GOAL OF THE EXERCISE: Repeat precisely the span of lines below that opens with the line containing "59H993Q990 59 989" and closes with the line containing "178L881 175Q897 184", both included.

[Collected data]
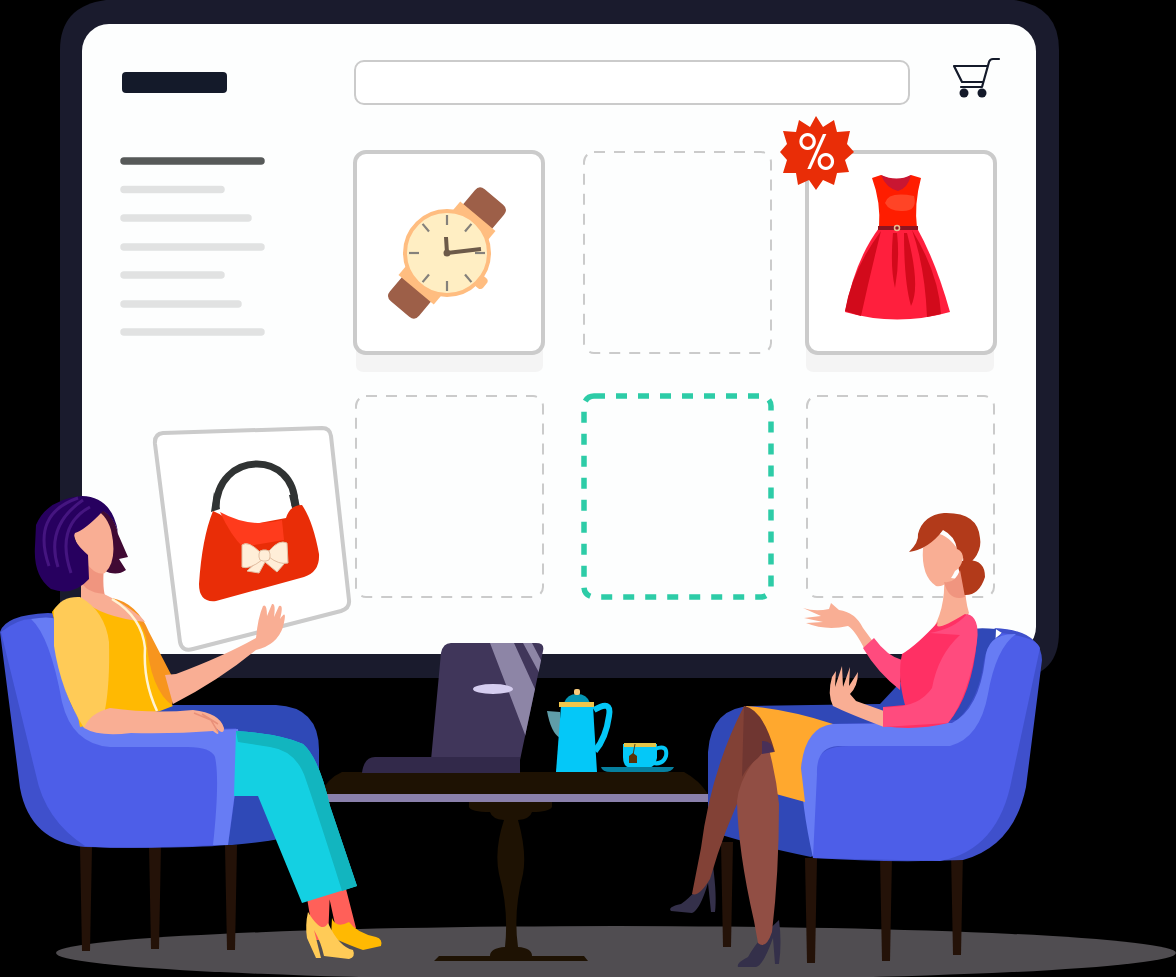
<!DOCTYPE html>
<html lang="en">
<head>
<meta charset="utf-8">
<title>Online shopping illustration</title>
<style>
:root{--night:#000;--frame:#1a1b2d;--screen:#fdfefe;--ink:#141a2a;--line:#cbcbcb;--bar:#e1e2e2;--mint:#2dcca7;--red:#e92d07;--chair:#4d5ee8;--chair-light:#677cf4;--chair-dark:#3047b8;--chair-edge:#3f50cc;--skin:#f9ae94;--skin-dark:#f0957f;--wood:#1e1203;--leg:#241208;--teal:#14d0e2;--teal-dark:#12b5bf;--yellow:#ffb902;--yellow-light:#ffcb57;--pink:#ff4b7e;--rose:#ff3064;--shoe:#34304a;--pot:#04c8f8;--pot-dark:#0596b4}
html,body{margin:0;background:var(--night);overflow:hidden}
svg{display:block}
.slot{fill:none;stroke:var(--line);stroke-width:2;stroke-dasharray:11 9}
.card{fill:#fff;stroke:var(--line);stroke-width:4}
.menu{stroke:var(--bar);stroke-width:7.5;stroke-linecap:round}
.percent{font:500 47px "TeX Gyre Adventor",Lato,sans-serif;fill:#fff;text-anchor:middle}
</style>
</head>
<body>
<svg width="1176" height="977" viewBox="0 0 1176 977" role="img" aria-label="Two women in armchairs discussing products on a large online shop screen">
<defs>
<path id="chair-leg" d="M-6 0H6L4 105H-4Z" fill="var(--leg)"/>
<rect id="slot" class="slot" width="187" height="201" rx="10"/>
<path id="tick" d="M0-38V-28" stroke="#85817b" stroke-width="2.2"/>
<clipPath id="laptop-lid"><path d="M451 643H536Q545 643 543 651L520 760H431L441 653Q443 643 451 643Z"/></clipPath>
</defs>

<rect width="1176" height="977" fill="var(--night)"/>
<ellipse id="floor-shadow" cx="616" cy="953" rx="560" ry="27" fill="#504d51"/>

<g id="monitor">
<path d="M106 0H1014Q1059 6 1059 50V632Q1059 678 1012 678H106Q60 678 60 632V50Q60 6 106 0Z" fill="var(--frame)"/>
<rect x="82" y="24" width="954" height="630" rx="27" fill="var(--screen)"/>
</g>

<g id="shop-page">
<rect x="122" y="72" width="105" height="21" rx="4" fill="var(--ink)"/>
<rect x="355" y="61" width="554" height="43" rx="9" fill="#fff" stroke="var(--line)" stroke-width="2"/>
<g id="cart" fill="none" stroke="var(--ink)" stroke-width="2.2" stroke-linecap="round" stroke-linejoin="round">
<path d="M999 59H993Q990 59 989 62L982 87H961M987 66H954L962 82H983"/>
<g fill="var(--ink)" stroke="none"><circle cx="964" cy="93" r="4.5"/><circle cx="982" cy="93" r="4.5"/></g>
</g>
<g id="side-menu" class="menu">
<path d="M124 161H261" stroke="#575a59"/>
<path d="M124 189.500H221M124 218H248M124 247H261M124 275H221M124 304H238M124 332H261"/>
</g>
<g id="slots">
<use href="#slot" x="584" y="152"/><use href="#slot" x="356" y="396"/><use href="#slot" x="807" y="396"/>
<rect x="584" y="396" width="187" height="201" rx="10" fill="none" stroke="var(--mint)" stroke-width="5.500" stroke-dasharray="11 11"/>
</g>
<g id="product-cards">
<path d="M356 345H543V365Q543 372 535 372H364Q356 372 356 365ZM806 345H994V365Q994 372 986 372H814Q806 372 806 365Z" fill="#f4f4f4"/>
<rect class="card" x="355" y="152" width="188" height="201" rx="11"/>
<rect class="card" x="807" y="152" width="188" height="201" rx="11"/>
</g>

<g id="watch">
<g transform="translate(447 253) rotate(40)">
<path d="M-19-40V-66Q-19-73-12-73H12Q19-73 19-66V-40ZM-19 40V66Q-19 73-12 73H12Q19 73 19 66V40Z" fill="#9d5f48"/>
<path d="M-23-48H23V48H-23Z" fill="#ffbd80"/>
<rect x="40" y="-6" width="10" height="13" rx="4" fill="#ffbd80"/>
</g>
<circle cx="447" cy="253" r="42" fill="#ffeec3" stroke="#ffbd80" stroke-width="4"/>
<g transform="translate(447 253)">
<use href="#tick"/><use href="#tick" transform="rotate(40)"/><use href="#tick" transform="rotate(90)"/><use href="#tick" transform="rotate(140)"/><use href="#tick" transform="rotate(180)"/><use href="#tick" transform="rotate(220)"/><use href="#tick" transform="rotate(270)"/><use href="#tick" transform="rotate(320)"/>
<path d="M-1-16L0 0L34-4" fill="none" stroke="#6d5a49" stroke-width="4"/><circle r="3.500" fill="#6d5a49"/>
</g>
</g>

<g id="dress">
<path d="M872 178L881 175Q897 184 911 175L921 178Q914 204 917 228H879Q881 202 872 178Z" fill="#ff1d00"/>
<path d="M881 175Q897 182 911 175Q908 188 898 191Q886 188 881 175Z" fill="#c91632"/>
<path d="M885 203Q888 191 914 196Q918 212 901 211Q889 211 885 203Z" fill="#ff4426"/>
<path d="M879 228H917Q936 262 950 312Q897 327 845 312Q855 260 879 228Z" fill="#ff1f3d"/>
<path d="M881 231Q870 275 861 316L845 311Q852 270 881 231ZM912 230Q939 274 941 314L927 317Q925 267 912 230ZM893 233Q890 267 895 288Q900 260 897 233ZM904 233Q904 282 911 306Q921 287 907 233Z" fill="#d20a1b"/>
<path d="M878 228H918" stroke="#8e1420" stroke-width="4"/><circle cx="897" cy="228" r="2.500" fill="none" stroke="#e7bf91" stroke-width="1.500"/>
</g>

<g id="discount-badge">
<polygon fill="var(--red)" points="816,116 823,127 834,120 837,132 850,131 847,144 854,152 845,160 849,172 837,173 834,185 823,180 816,190 809,180 798,185 796,173 783,173 787,160 780,152 787,144 783,131 796,132 799,120 810,127"/>
<text class="percent" x="817" y="169">%</text>
</g>
</g>

<g id="bag-card">
<path class="card" d="M163 433L322 428Q330 428 331 436L349 600Q350 608 341 611L193 649Q182 652 180 642L155 444Q154 434 163 433Z"/>
<path d="M216 509C216 450 296 449 295 506" fill="none" stroke="#303333" stroke-width="7"/>
<path d="M214 492L220 509L211 512ZM289 495L297 494L300 507L292 508Z" fill="#303333"/>
<path d="M213 511Q223 515 238 527L286 518Q290 505 302 505Q313 521 319 554Q320 572 304 577L216 601Q199 603 199 584Q202 538 213 511Z" fill="var(--red)"/>
<path d="M220 512Q251 529 282 520L284 540L243 547Q231 536 220 512Z" fill="#ff3b1c"/>
<g fill="#ffeed8" stroke="#e1bea2" stroke-width="1">
<path d="M261 558L247 571L259 573L265 562L277 572L284 564L270 555Z"/>
<path d="M261 553Q248 540 242 545V567Q249 570 262 560ZM269 551Q279 539 287 543L288 563Q279 565 269 557Z"/>
<rect x="259" y="550" width="11" height="11" rx="4"/>
</g>
</g>

<g id="table">
<path d="M342 772H684Q699 780 708 794H320Q328 778 342 772Z" fill="var(--wood)"/>
<path d="M318 794H710V802H318Z" fill="#8a80ab"/>
<path d="M469 802H552V807Q549 812 532 812Q530 819 518 820Q527 852 523 874Q513 912 518 947Q532 948 532 956H584L588 961H434L439 956H490Q490 948 505 947Q509 910 499 874Q494 850 504 820Q492 819 490 812Q471 812 469 807Z" fill="var(--wood)"/>
</g>
<g id="laptop">
<path d="M451 643H536Q545 643 543 651L520 760H431L441 653Q443 643 451 643Z" fill="#40365a"/>
<path d="M490 643H514L540 700L529 745ZM523 643H532L543 664V680Z" fill="#8d85a6" clip-path="url(#laptop-lid)"/>
<path d="M375 757H520V773H362Q364 757 375 757Z" fill="#32294a"/>
<ellipse cx="493" cy="689" rx="20" ry="5" fill="#d5cdef"/>
</g>
<g id="tea-set">
<path d="M560 712L547 711Q551 733 560 738Z" fill="#5f9da8"/>
<path d="M594 710Q612 699 609 716Q606 738 595 751" fill="none" stroke="var(--pot)" stroke-width="6"/>
<path d="M561 706H593L597 772H556Z" fill="var(--pot)"/>
<path d="M564 703Q567 694 577 694Q587 694 590 703Z" fill="var(--pot-dark)"/>
<path d="M559 702H594V707H559Z" fill="#f1c64a"/><rect x="574" y="689" width="6" height="6" rx="2" fill="#f8cb7d"/>
<path d="M655 749Q668 744 666 756Q663 765 653 763" fill="none" stroke="var(--pot)" stroke-width="4"/>
<path d="M623 744H657V758Q655 768 647 768H632Q623 768 623 757Z" fill="var(--pot)"/>
<path d="M624 743H656V747H624Z" fill="#e4c448"/><path d="M635 744L633 755" stroke="#4e3e19"/><path d="M629 756L633 753L637 756V763H629Z" fill="#5a3208"/>
<path d="M601 767H674Q672 772 664 772H611Q602 772 601 767Z" fill="#067f9e"/>
</g>

<g id="left-chair">
<use href="#chair-leg" x="86" y="846"/><use href="#chair-leg" x="155" y="844"/><use href="#chair-leg" x="231" y="845"/>
<path d="M150 705H276Q319 707 319 750V815Q319 838 232 845H120Z" fill="#2f49b7"/>
<path d="M0 632Q5 615 48 613Q90 613 112 665L160 730L236 728Q244 741 228 845Q184 849 85 847Q30 842 20 788Z" fill="var(--chair-edge)"/>
<path d="M1 632Q18 619 31 619Q49 630 60 683Q69 727 90 738L212 744Q223 750 221 790L214 845Q110 850 85 846Q45 820 36 775Z" fill="var(--chair)"/>
<path d="M31 619Q48 616 57 619Q51 650 67 694Q78 728 102 733L238 729Q241 750 234 800L228 845H213Q220 780 215 757Q211 747 188 747H110Q72 744 62 702Q50 636 31 619Z" fill="var(--chair-light)"/>
</g>
<g id="left-woman">
<g id="left-shoes">
<path d="M307 898L330 890L328 940H314ZM328 892L346 889L356 928L338 938Z" fill="#ff6059"/>
<path d="M332 918Q336 929 349 922Q357 933 376 937Q383 939 381 946L363 950Q351 946 331 937Z" fill="var(--yellow)"/>
<path d="M308 912Q305 925 307 938L316 958H321L314 930Q321 942 324 956L349 959Q356 957 353 950Q339 947 328 923Q322 935 308 912Z" fill="var(--yellow-light)"/>
</g>
<path d="M236 731Q280 734 303 744Q319 758 330 806L357 886L302 903L258 796H234Z" fill="var(--teal)"/>
<path d="M236 731Q280 734 303 744Q319 758 330 806L357 886L342 891Q321 824 306 780Q297 751 270 747L238 742Z" fill="var(--teal-dark)"/>
<path d="M112 598Q137 603 149 632L176 684L172 706Q154 703 148 692Z" fill="#f7951e"/>
<path id="raised-arm" d="M165 675L176 674Q224 656 256 638Q258 617 263 606Q267 603 267 616L272 604Q276 603 274 617L279 606Q284 604 280 619Q288 607 283 627Q277 645 256 650Q218 681 173 704Z" fill="var(--skin)"/>
<path d="M81 560L104 566Q102 589 106 599L143 620Q133 620 82 601Z" fill="var(--skin-dark)"/>
<path d="M81 590Q83 600 104 598Q134 603 146 637Q150 690 173 706L160 711L80 727Q71 680 52 612Q58 601 81 598Z" fill="var(--yellow)"/>
<path d="M81 580Q84 592 104 594L116 600Q141 615 145 622Q101 617 81 599Z" fill="var(--skin)"/>
<path d="M112 599Q142 617 145 648Q143 681 157 711" fill="none" stroke="#fff3d3" stroke-width="2.500"/>
<path d="M54 610Q62 596 80 597Q105 611 109 642Q110 683 105 710L84 728Q61 692 54 646Z" fill="var(--yellow-light)"/>
<path d="M84 728Q90 713 110 708Q153 714 193 710Q220 713 224 728Q224 736 216 728Q222 738 213 731Q174 734 131 733Q99 737 84 728Z" fill="var(--skin)"/>
<path d="M194 713L211 720L218 732M202 714L218 724" fill="none" stroke="#e99079" stroke-width="1.500"/>
<path d="M79 507Q113 504 118 534L128 557L119 559L126 570Q116 577 103 570L85 530Z" fill="#400a34"/>
<path d="M82 506Q104 507 111 530Q118 560 105 573Q93 577 80 553L73 533Z" fill="var(--skin)"/>
<path d="M36 525Q47 499 82 496Q112 497 118 532Q113 516 103 511Q85 530 75 533Q71 540 88 555L89 579Q73 597 51 589Q33 576 35 546Z" fill="#27005f"/>
<path d="M78 498Q31 514 49 566M83 500Q45 526 58 567M90 507Q55 526 71 573" fill="none" stroke="#451580" stroke-width="3"/>
</g>

<g id="right-chair">
<use href="#chair-leg" x="727" y="842"/><use href="#chair-leg" x="811" y="858"/><use href="#chair-leg" x="886" y="856"/><use href="#chair-leg" x="957" y="850"/>
<path d="M708 752Q711 707 752 706L880 704L940 640Q962 625 996 629L992 725L811 857Q735 841 708 830Z" fill="#3048b7"/>
<path d="M994 628Q1041 630 1042 660L1026 787Q1014 846 963 860Q890 863 813 858Q809 824 801 771Q801 725 830 724L957 720Q979 700 984 660Q988 642 1002 633Z" fill="var(--chair-edge)"/>
<path d="M1001 633Q1036 637 1040 648L1012 778Q999 850 940 861L813 858Q813 790 817 762Q821 746 849 746L950 744Q974 736 988 690Z" fill="var(--chair)"/>
<path d="M1016 634Q996 648 988 694Q980 738 950 746H838Q816 747 817 774L813 858Q801 804 801 766Q803 728 830 724L952 723Q979 709 985 660Q987 633 1016 634Z" fill="var(--chair-light)"/>
</g>
<g id="right-woman">
<path d="M746 706Q787 709 833 724Q805 727 801 768L805 802L776 794L758 745Z" fill="#ffa82e"/>
<g id="right-legs">
<path d="M713 866Q717 896 715 912H711L708 883Q700 910 692 913L671 911Q667 907 681 904Q696 894 713 866Z" fill="var(--shoe)"/>
<path d="M744 706Q758 711 765 742L746 785Q725 827 710 879Q699 897 692 894L701 848Q711 770 744 706Z" fill="#824136"/>
<path d="M779 920Q782 942 779 964H775L773 938Q763 966 756 967L738 967Q736 963 748 957Q757 940 779 920Z" fill="var(--shoe)"/>
<path d="M744 706Q758 710 767 742Q776 774 779 804Q779 873 772 932Q766 950 758 943L754 921Q738 851 737 801Q739 779 759 754Z" fill="#914e44"/>
<path d="M744 706Q763 709 775 752Q766 747 758 758Q747 767 742 777Z" fill="#6f3631"/><path d="M762 741Q772 740 774 752L762 754Z" fill="#483058"/>
</g>
<path id="open-hand" d="M803 608Q815 612 829 609L831 603L839 610Q855 612 863 628L874 643L865 650Q855 630 848 626Q826 631 806 623L823 622L804 618L821 616Z" fill="var(--skin)"/>
<path id="lower-hand" d="M833 706Q827 694 832 677L836 671L835 687L842 666L843 687L850 667L849 686L858 672Q858 686 850 694L856 701L884 711V727Q847 713 833 706Z" fill="var(--skin)"/>
<path d="M863 648L874 638Q887 656 902 660L900 690Q877 672 863 648Z" fill="var(--pink)"/>
<path d="M944 577L965 580Q965 601 969 613Q960 629 930 634Q946 610 944 577Z" fill="var(--skin)"/>
<path d="M938 622Q932 634 965 614Q979 618 977 640Q972 695 948 723Q916 731 883 726V707L905 705Q897 676 902 654Q917 645 938 622Z" fill="var(--rose)"/>
<path d="M930 633Q954 629 967 614Q980 617 977 641Q969 696 948 723L883 727V707Q918 709 932 688Q938 655 960 635Z" fill="var(--pink)"/>
<path d="M957 562Q985 555 985 577Q979 596 964 595Q958 590 961 579Z" fill="#b23a1a"/>
<path d="M933 533Q946 533 957 548Q966 547 963 558Q961 568 955 571Q947 588 936 586Q921 576 923 548Z" fill="var(--skin)"/>
<path d="M909 552Q919 542 918 534Q923 515 944 513Q978 512 980 538Q983 555 962 570Q966 552 957 549Q955 536 943 530Q929 549 909 552Z" fill="#b23a1a"/>
<path d="M944 582Q955 584 960 570L965 597Q949 602 944 582Z" fill="var(--skin-dark)"/>
</g>
</svg>
</body>
</html>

OUTPUT OF THE EXERCISE:
<path d="M999 59H993Q990 59 989 62L982 87H961M987 66H954L962 82H983"/>
<g fill="var(--ink)" stroke="none"><circle cx="964" cy="93" r="4.5"/><circle cx="982" cy="93" r="4.5"/></g>
</g>
<g id="side-menu" class="menu">
<path d="M124 161H261" stroke="#575a59"/>
<path d="M124 189.500H221M124 218H248M124 247H261M124 275H221M124 304H238M124 332H261"/>
</g>
<g id="slots">
<use href="#slot" x="584" y="152"/><use href="#slot" x="356" y="396"/><use href="#slot" x="807" y="396"/>
<rect x="584" y="396" width="187" height="201" rx="10" fill="none" stroke="var(--mint)" stroke-width="5.500" stroke-dasharray="11 11"/>
</g>
<g id="product-cards">
<path d="M356 345H543V365Q543 372 535 372H364Q356 372 356 365ZM806 345H994V365Q994 372 986 372H814Q806 372 806 365Z" fill="#f4f4f4"/>
<rect class="card" x="355" y="152" width="188" height="201" rx="11"/>
<rect class="card" x="807" y="152" width="188" height="201" rx="11"/>
</g>

<g id="watch">
<g transform="translate(447 253) rotate(40)">
<path d="M-19-40V-66Q-19-73-12-73H12Q19-73 19-66V-40ZM-19 40V66Q-19 73-12 73H12Q19 73 19 66V40Z" fill="#9d5f48"/>
<path d="M-23-48H23V48H-23Z" fill="#ffbd80"/>
<rect x="40" y="-6" width="10" height="13" rx="4" fill="#ffbd80"/>
</g>
<circle cx="447" cy="253" r="42" fill="#ffeec3" stroke="#ffbd80" stroke-width="4"/>
<g transform="translate(447 253)">
<use href="#tick"/><use href="#tick" transform="rotate(40)"/><use href="#tick" transform="rotate(90)"/><use href="#tick" transform="rotate(140)"/><use href="#tick" transform="rotate(180)"/><use href="#tick" transform="rotate(220)"/><use href="#tick" transform="rotate(270)"/><use href="#tick" transform="rotate(320)"/>
<path d="M-1-16L0 0L34-4" fill="none" stroke="#6d5a49" stroke-width="4"/><circle r="3.500" fill="#6d5a49"/>
</g>
</g>

<g id="dress">
<path d="M872 178L881 175Q897 184 911 175L921 178Q914 204 917 228H879Q881 202 872 178Z" fill="#ff1d00"/>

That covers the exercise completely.